Potter was a bright artistic girl who lived in the city but cherished the family’s summers in the country. Too soon, it was back to the constraints of being a Victorian-era girl. Focusing on her drawings, Potter, later, was able to land a job—but only because the publisher thought she was a man. Throughout the story, we see Potter pushing against and past the bonds of what a woman was “supposed to do.” While these actions were commendable, Potter also took on the role of conservationist, buying up more than 4,000 acres of beloved land to keep it peacefully undeveloped; her donation to the UK’s National Trust allowed the area’s preservation.
The illustrator, Ilaria Urbinati, enlivens Potter’s story in a muted old-fashioned style complementary to the text. Be sure to check beneath the cover for a clever second image: a before-and-after of Potter in her cherished landscape.
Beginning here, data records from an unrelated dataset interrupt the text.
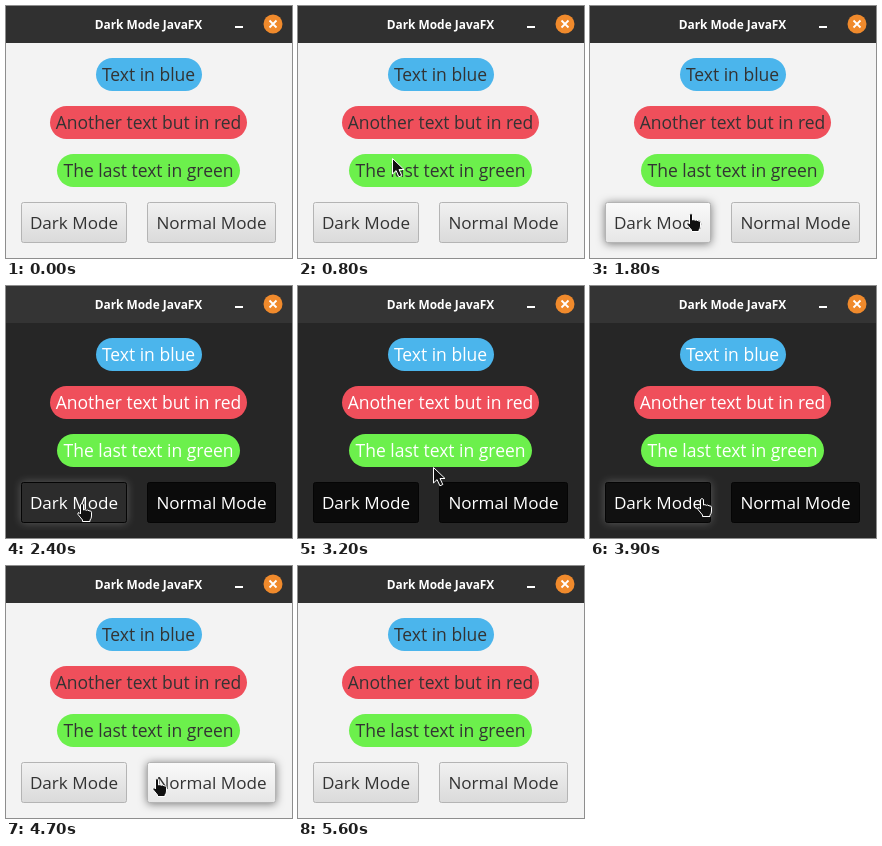
Animation of 286x252 px, one loop 7.1 s. Source, as an HTML page:

```html
<!DOCTYPE html>
<html lang="en">
<head>
<meta charset="utf-8">
<title>Dark Mode JavaFX</title>
<style>
  html, body { margin: 0; width: 100%; height: 100%; overflow: hidden; }
  svg { display: block; width: 286px; height: 252px; font: 17.5px "Open Sans", "Noto Sans", sans-serif; text-anchor: middle; }
  .page { fill: #f3f3f3; }
  .bar { fill: #303030; }
  .title { font-size: 11.9px; font-weight: 700; fill: #fff; }
  .ink { fill: #333; }
  .button rect { fill: url(#light); stroke: #b4b4b4; }
  .button text { font-size: 17.1px; }
  .button.hover rect { fill: url(#lit); filter: drop-shadow(0 1px 4px rgba(0, 0, 0, .5)); }
  .dark .page { fill: #262626; }
  .dark .bar { fill: #343434; }
  .dark .ink { fill: #fff; }
  .dark .button rect { fill: #0b0b0b; stroke: #050505; }
  .dark .button.hover rect { fill: #111; filter: drop-shadow(0 0 4px rgba(255, 255, 255, .25)); }
  .dark .button.pressed rect { fill: #2c2c2c; }
  .pointer { fill: #111; stroke: #fff; stroke-linejoin: round; }
</style>
</head>
<body>
<svg id="stage" viewBox="0 0 286 252">
  <defs>
    <linearGradient id="light" x2="0" y2="1"><stop stop-color="#f1f1f1"/><stop offset="1" stop-color="#dadada"/></linearGradient>
    <linearGradient id="lit" x2="0" y2="1"><stop stop-color="#fafafa"/><stop offset="1" stop-color="#e6e6e6"/></linearGradient>
  </defs>

  <rect class="page" width="286" height="252"/>
  <rect class="bar" width="286" height="37"/>
  <text class="title" x="142.5" y="23">Dark Mode JavaFX</text>
  <rect x="229" y="20" width="8" height="2" fill="#fff"/>
  <circle cx="267" cy="18" r="9.5" fill="#f08a2c"/>
  <path d="M263.5 14.5l7 7m0-7l-7 7" stroke="#fff" stroke-width="1.8"/>

  <g id="content"></g>

  <g id="pointer" class="pointer">
    <path id="arrow" d="M.5 .5V16l3.6-3.4 2.8 6.2 2.9-1.3-2.8-6H12z"/>
    <path id="hand" d="M-1.5 1.5q1.5-2 3 0V7q1.5-1 2.8.3 1.5-.8 2.7.5 2-.4 2.5 1.4V13q0 2.5-1.5 4v1.5H.5V17L-4 11.5q-.5-2 1-2l1.5 1.5z"/>
  </g>
</svg>
<script>
  const LOOP = 7100, STEP = 100, CENTER = 142.5;
  const BUTTON_TOP = 196, BUTTON_HEIGHT = 41;
  const $ = id => document.getElementById(id);

  const labels = [
    { text: "Text in blue", color: "#4bb5ec", width: 106 },
    { text: "Another text but in red", color: "#ef4f5b", width: 197 },
    { text: "The last text in green", color: "#6cf04c", width: 183 }
  ];
  const buttons = [
    { text: "Dark Mode", left: 15, width: 106 },
    { text: "Normal Mode", left: 141, width: 129 }
  ];

  // Where the pointer is heading: time, x, y
  const stops = [
    [100, 250, 13], [800, 94, 152], [1300, 165, 212], [1800, 101, 207], [2200, 76, 217],
    [2600, 76, 217], [3200, 135, 181], [3800, 110, 212], [4500, 151, 212]
  ];

  const caption = (text, x, y) => `<text class="ink" x="${x}" y="${y}">${text}</text>`;

  const pill = ({ text, color, width }, row) => {
    const top = 52 + 48 * row, left = Math.ceil(CENTER - width / 2);
    return `<rect x="${left}" y="${top}" width="${width}" height="33" rx="16.5" fill="${color}"/>`
      + caption(text, CENTER, top + 23);
  };

  const button = ({ text, left, width }) =>
    `<g class="button"><rect x="${left + .5}" y="${BUTTON_TOP + .5}" width="${width - 1}" height="${BUTTON_HEIGHT - 1}" rx="2"/>`
    + caption(text, left + width / 2, BUTTON_TOP + 27) + "</g>";

  $("content").innerHTML = labels.map(pill).join("") + buttons.map(button).join("");
  const buttonNodes = [...document.querySelectorAll(".button")];

  const ease = k => k * k * (3 - 2 * k);

  function pointerAt(t) {
    const i = stops.findIndex(stop => stop[0] > t);
    if (i < 0) return stops.at(-1).slice(1);
    if (i === 0) return stops[0].slice(1);
    const [t0, ...from] = stops[i - 1], [t1, ...to] = stops[i];
    const k = ease((t - t0) / (t1 - t0));
    return from.map((v, axis) => Math.round(v + (to[axis] - v) * k));
  }

  function draw() {
    const t = Math.floor(performance.now() % LOOP / STEP) * STEP;
    const visible = t >= 100 && t < 4900;
    const dark = t >= 2400 && t < 4700;
    const pressed = t >= 2400 && t < 2500;
    const [x, y] = pointerAt(t);
    const inRow = visible && y >= BUTTON_TOP && y < BUTTON_TOP + BUTTON_HEIGHT;
    const over = inRow ? buttons.findIndex(b => x >= b.left && x < b.left + b.width) : -1;

    $("stage").classList.toggle("dark", dark);
    buttonNodes.forEach((node, i) => {
      node.classList.toggle("hover", i === over);
      node.classList.toggle("pressed", pressed && i === over);
    });
    $("pointer").style.display = visible ? "" : "none";
    $("pointer").setAttribute("transform", `translate(${x} ${y})`);
    $("arrow").style.display = over < 0 ? "" : "none";
    $("hand").style.display = over < 0 ? "none" : "";
    requestAnimationFrame(draw);
  }
  draw();
</script>
</body>
</html>
```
This behind-the-scenes look at Potter’s life will engage kids because it’s relatable and inspirational—showing you can make a career doing what you love, break through societal limits, and care for our planet. What Potter managed in her 77 years was exceptional. ★Starred Review – Foreward Reviews
Land Wilson’s rhyming picture book, The Girl Who Spoke to the Moon: A Story About Friendship and Loving Our Planet, is a gentle story packing a powerful message. Little Sofia befriends the Moon and, one night when he’s blue, she imagines herself up there, seeing the Earth from a new perspective. The Moon sadly tells her, “With dirty waters, land, and air, it looks as though she’s in despair. Her people seem so unaware that what Earth needs is better care.”
Sue Cornelison’s soothing images are in the muted tones of a bedtime book, yet, the swoops of sparkles throughout give the story movement and feeling. Once Sofia realizes she must share her findings, we’re shown glimpses of children from around the world doing their part to help our planet.
The end matter provides explanations of how the Earth’s air, land, and water are polluted, followed by simple suggestions such as creating less trash and eating less meat. In the Author’s Note, Wilson shares how astronauts love looking back at our planet, but how that distance also brings an understanding of Earth’s vulnerability and precious importance. Wilson urges us to make the Earth’s well-being a priority: “When people work together, our power grows. But we need to work faster, harder, and smarter”—a message that should be taken to heart as we celebrate the 50th anniversary of Earth Day. I like how Wilson’s commentary is both realistic and optimistic, hopefully inciting readers to action.
- Reviewed by Christine Van Zandt (www.ChristineVanZandt.com), Write for Success (www.Write-for-Success.com), @ChristineVZ and @WFSediting, Christine@Write-for-Success.com
Christine’s also reviewed If We Were Giants, a middle grade novel ideal for Earth Day reading.
Read an illustrator interview here for Greta and the Giants.
Click here for another recommended read for 🌎Earth Day.